-------- Materials provided
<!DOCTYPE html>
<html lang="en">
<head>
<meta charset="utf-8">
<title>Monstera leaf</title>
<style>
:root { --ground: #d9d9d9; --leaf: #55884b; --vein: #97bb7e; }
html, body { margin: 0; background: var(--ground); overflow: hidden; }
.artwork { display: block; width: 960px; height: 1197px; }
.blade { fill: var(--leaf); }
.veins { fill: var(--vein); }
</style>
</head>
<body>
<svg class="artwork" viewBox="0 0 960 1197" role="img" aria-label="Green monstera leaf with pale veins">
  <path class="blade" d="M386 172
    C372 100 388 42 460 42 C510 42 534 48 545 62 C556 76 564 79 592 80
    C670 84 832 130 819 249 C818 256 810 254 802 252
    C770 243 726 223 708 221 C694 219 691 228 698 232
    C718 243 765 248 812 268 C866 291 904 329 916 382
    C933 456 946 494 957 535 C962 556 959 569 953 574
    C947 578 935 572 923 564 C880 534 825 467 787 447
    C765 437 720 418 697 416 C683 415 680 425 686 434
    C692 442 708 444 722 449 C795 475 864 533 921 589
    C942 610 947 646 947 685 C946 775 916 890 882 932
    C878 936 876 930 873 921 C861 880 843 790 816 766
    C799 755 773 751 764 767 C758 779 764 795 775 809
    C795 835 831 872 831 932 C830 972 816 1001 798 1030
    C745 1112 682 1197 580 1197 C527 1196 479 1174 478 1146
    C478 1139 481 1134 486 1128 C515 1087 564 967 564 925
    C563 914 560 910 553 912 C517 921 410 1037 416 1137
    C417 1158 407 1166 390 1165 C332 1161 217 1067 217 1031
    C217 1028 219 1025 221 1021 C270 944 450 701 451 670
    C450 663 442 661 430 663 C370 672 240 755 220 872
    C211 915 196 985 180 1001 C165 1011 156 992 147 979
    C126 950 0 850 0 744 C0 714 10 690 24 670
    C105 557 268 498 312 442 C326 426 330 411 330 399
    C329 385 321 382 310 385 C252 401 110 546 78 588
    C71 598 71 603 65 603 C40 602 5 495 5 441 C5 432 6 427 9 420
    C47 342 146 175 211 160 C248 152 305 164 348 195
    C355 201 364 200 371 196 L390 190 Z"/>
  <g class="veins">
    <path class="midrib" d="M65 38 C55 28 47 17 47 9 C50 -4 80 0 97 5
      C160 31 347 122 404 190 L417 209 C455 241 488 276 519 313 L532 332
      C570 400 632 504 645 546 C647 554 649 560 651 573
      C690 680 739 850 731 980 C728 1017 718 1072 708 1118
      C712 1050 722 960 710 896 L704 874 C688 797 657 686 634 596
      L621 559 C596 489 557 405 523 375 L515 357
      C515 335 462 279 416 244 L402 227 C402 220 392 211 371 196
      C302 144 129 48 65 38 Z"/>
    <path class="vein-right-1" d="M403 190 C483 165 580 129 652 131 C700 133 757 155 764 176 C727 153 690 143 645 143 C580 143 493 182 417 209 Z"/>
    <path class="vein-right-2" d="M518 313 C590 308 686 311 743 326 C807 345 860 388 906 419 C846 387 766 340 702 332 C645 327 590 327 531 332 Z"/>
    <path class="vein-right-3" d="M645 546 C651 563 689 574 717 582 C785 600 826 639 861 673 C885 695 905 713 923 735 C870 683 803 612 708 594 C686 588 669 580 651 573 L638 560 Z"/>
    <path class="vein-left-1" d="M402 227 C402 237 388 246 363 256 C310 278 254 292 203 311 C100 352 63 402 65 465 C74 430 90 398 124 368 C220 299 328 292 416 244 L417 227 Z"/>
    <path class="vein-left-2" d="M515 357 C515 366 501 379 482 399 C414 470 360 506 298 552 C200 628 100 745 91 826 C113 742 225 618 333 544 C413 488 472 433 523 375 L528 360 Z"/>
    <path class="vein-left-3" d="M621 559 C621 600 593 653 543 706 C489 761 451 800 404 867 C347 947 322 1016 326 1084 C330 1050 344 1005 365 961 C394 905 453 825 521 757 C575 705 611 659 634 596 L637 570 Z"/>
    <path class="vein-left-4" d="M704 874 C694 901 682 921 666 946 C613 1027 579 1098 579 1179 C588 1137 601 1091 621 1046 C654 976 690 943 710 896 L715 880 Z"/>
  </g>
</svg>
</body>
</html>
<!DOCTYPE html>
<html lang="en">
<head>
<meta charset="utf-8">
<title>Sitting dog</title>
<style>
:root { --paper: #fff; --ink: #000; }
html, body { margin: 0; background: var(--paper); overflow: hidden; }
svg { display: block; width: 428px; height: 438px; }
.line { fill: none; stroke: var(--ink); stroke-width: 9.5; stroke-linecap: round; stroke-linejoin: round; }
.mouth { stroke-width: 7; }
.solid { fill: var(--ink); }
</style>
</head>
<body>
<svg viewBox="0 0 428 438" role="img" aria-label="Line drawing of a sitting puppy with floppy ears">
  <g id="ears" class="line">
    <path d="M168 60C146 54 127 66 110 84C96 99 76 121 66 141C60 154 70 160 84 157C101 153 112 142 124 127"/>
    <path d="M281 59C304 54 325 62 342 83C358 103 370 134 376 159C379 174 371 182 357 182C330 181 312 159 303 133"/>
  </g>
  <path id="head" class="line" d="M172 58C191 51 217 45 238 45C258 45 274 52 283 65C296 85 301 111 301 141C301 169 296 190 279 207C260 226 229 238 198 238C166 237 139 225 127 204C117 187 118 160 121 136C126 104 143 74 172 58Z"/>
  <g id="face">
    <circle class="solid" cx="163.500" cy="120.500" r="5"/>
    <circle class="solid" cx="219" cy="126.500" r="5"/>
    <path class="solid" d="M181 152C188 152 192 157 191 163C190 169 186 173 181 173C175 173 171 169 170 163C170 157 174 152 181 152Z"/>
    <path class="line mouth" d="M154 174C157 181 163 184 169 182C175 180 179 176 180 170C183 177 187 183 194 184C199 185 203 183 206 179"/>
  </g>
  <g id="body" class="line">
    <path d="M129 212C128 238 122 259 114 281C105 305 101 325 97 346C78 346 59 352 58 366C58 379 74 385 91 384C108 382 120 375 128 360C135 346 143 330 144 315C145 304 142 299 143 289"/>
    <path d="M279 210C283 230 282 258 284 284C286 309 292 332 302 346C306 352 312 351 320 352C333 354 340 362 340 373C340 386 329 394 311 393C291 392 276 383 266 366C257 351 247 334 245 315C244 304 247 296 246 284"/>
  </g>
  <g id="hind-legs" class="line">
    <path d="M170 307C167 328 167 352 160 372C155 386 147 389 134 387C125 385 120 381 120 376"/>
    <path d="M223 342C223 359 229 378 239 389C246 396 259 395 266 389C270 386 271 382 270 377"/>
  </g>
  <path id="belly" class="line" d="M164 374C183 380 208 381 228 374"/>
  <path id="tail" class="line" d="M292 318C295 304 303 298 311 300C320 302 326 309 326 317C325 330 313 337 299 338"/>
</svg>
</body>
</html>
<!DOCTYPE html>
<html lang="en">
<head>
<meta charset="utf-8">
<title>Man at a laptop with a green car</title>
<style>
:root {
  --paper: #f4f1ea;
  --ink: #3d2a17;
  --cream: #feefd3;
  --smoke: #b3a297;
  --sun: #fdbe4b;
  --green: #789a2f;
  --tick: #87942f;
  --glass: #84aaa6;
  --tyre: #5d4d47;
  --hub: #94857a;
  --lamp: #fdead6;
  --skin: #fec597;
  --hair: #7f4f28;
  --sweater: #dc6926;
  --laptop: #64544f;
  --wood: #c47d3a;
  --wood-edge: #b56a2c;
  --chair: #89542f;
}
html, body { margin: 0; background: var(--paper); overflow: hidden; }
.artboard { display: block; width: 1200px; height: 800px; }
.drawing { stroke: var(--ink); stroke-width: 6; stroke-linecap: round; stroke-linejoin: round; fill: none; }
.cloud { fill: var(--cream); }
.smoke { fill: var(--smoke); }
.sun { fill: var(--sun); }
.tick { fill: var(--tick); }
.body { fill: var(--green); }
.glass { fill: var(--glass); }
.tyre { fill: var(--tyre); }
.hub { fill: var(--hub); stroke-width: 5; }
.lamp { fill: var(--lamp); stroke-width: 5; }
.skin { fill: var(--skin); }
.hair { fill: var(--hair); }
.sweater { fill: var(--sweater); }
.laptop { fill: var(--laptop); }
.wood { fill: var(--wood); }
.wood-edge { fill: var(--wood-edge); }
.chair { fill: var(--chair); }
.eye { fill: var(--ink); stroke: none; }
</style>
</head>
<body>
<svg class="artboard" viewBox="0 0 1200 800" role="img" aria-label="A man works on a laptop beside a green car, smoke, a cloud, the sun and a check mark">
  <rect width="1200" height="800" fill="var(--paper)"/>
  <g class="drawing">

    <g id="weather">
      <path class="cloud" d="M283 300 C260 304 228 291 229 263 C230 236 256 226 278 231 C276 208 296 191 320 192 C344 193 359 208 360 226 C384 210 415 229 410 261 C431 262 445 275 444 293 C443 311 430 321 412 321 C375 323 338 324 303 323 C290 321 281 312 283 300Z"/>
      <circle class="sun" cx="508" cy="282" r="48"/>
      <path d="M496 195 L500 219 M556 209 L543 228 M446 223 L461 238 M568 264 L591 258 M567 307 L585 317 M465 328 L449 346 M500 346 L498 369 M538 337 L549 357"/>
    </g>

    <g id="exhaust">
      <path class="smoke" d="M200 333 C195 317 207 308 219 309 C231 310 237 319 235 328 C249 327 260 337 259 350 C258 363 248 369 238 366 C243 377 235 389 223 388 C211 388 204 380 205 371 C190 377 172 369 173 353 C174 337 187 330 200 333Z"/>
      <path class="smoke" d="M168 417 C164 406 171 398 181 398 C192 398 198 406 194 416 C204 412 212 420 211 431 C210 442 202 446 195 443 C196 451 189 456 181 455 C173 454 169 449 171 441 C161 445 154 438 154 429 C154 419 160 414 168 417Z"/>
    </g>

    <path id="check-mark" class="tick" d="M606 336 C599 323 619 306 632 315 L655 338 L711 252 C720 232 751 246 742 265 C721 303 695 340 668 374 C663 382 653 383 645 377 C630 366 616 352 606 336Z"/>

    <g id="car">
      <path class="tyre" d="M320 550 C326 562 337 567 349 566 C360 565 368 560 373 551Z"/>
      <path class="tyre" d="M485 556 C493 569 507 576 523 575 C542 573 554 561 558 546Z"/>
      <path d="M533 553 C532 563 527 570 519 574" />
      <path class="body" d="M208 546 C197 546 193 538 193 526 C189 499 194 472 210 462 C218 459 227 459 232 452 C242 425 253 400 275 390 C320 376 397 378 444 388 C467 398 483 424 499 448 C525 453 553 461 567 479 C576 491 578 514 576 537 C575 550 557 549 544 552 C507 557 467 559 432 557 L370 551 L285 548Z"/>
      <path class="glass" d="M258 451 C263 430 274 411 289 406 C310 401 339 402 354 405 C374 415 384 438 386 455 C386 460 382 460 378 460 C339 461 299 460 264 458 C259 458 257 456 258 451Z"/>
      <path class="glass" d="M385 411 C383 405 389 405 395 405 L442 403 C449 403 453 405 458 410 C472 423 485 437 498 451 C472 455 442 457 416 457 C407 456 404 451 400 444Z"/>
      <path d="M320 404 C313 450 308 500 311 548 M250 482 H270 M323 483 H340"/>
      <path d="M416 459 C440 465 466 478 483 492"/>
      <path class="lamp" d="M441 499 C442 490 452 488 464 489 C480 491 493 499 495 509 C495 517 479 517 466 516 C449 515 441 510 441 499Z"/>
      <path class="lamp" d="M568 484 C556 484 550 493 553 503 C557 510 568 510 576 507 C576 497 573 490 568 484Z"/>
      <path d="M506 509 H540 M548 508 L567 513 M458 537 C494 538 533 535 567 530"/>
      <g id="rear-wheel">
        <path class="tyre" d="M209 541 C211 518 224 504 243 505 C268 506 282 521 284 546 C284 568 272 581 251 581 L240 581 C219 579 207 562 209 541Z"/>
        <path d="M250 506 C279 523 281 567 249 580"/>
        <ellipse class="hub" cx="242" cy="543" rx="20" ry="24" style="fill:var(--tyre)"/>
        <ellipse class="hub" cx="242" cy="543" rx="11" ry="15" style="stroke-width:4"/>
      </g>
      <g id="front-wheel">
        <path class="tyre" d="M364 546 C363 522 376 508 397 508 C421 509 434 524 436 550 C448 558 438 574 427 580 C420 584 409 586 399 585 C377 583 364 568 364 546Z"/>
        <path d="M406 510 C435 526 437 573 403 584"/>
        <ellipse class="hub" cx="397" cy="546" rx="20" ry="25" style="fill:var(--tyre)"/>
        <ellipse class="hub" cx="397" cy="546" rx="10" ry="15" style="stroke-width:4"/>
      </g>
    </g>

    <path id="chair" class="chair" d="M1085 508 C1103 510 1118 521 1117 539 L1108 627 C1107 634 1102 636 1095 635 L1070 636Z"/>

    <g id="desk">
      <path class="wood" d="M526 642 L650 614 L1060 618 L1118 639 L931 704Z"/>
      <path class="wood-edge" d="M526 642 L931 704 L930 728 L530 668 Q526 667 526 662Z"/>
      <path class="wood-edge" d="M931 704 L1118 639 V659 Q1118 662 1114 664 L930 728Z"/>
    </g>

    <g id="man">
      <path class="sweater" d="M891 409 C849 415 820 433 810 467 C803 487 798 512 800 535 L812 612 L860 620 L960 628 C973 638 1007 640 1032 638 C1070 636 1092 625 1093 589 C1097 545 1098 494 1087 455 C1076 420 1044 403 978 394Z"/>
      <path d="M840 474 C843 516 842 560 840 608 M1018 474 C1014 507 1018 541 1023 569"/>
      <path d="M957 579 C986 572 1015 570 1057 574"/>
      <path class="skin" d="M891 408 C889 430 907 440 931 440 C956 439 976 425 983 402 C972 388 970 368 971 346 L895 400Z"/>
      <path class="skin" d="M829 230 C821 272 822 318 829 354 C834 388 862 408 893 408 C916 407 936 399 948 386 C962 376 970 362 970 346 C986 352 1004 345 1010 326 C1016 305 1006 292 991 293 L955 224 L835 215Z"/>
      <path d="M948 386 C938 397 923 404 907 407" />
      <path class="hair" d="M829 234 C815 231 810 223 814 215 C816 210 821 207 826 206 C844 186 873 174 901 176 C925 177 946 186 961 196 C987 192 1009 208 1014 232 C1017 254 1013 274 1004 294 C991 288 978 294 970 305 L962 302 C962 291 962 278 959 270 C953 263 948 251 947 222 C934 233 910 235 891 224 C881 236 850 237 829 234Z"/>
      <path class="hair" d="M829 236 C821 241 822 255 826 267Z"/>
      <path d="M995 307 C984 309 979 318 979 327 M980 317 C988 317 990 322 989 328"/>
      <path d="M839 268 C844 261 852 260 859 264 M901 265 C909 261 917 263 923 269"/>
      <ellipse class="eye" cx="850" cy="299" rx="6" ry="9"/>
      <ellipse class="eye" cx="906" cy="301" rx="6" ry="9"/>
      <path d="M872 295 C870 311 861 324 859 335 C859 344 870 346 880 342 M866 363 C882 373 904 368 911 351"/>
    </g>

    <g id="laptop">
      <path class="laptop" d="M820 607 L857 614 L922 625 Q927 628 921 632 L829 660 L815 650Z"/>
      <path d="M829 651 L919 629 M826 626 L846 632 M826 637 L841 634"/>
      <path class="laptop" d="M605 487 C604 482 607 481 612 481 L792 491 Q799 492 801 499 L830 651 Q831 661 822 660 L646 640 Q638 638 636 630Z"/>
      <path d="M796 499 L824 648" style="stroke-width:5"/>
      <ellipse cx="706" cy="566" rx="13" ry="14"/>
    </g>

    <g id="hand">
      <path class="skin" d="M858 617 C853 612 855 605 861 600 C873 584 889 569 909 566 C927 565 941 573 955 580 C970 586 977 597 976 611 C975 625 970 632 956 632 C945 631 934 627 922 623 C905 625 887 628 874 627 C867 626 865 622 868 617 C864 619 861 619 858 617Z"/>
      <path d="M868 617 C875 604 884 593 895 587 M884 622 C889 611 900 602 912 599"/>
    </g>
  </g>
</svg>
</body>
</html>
----------------
▸ Exercise brief
The expected output is the exact run of lines from the start of the entries through the line with "C563 914 560", inclusive.

▸ Result of this task
<!DOCTYPE html>
<html lang="en">
<head>
<meta charset="utf-8">
<title>Monstera leaf</title>
<style>
:root { --ground: #d9d9d9; --leaf: #55884b; --vein: #97bb7e; }
html, body { margin: 0; background: var(--ground); overflow: hidden; }
.artwork { display: block; width: 960px; height: 1197px; }
.blade { fill: var(--leaf); }
.veins { fill: var(--vein); }
</style>
</head>
<body>
<svg class="artwork" viewBox="0 0 960 1197" role="img" aria-label="Green monstera leaf with pale veins">
  <path class="blade" d="M386 172
    C372 100 388 42 460 42 C510 42 534 48 545 62 C556 76 564 79 592 80
    C670 84 832 130 819 249 C818 256 810 254 802 252
    C770 243 726 223 708 221 C694 219 691 228 698 232
    C718 243 765 248 812 268 C866 291 904 329 916 382
    C933 456 946 494 957 535 C962 556 959 569 953 574
    C947 578 935 572 923 564 C880 534 825 467 787 447
    C765 437 720 418 697 416 C683 415 680 425 686 434
    C692 442 708 444 722 449 C795 475 864 533 921 589
    C942 610 947 646 947 685 C946 775 916 890 882 932
    C878 936 876 930 873 921 C861 880 843 790 816 766
    C799 755 773 751 764 767 C758 779 764 795 775 809
    C795 835 831 872 831 932 C830 972 816 1001 798 1030
    C745 1112 682 1197 580 1197 C527 1196 479 1174 478 1146
    C478 1139 481 1134 486 1128 C515 1087 564 967 564 925
    C563 914 560 910 553 912 C517 921 410 1037 416 1137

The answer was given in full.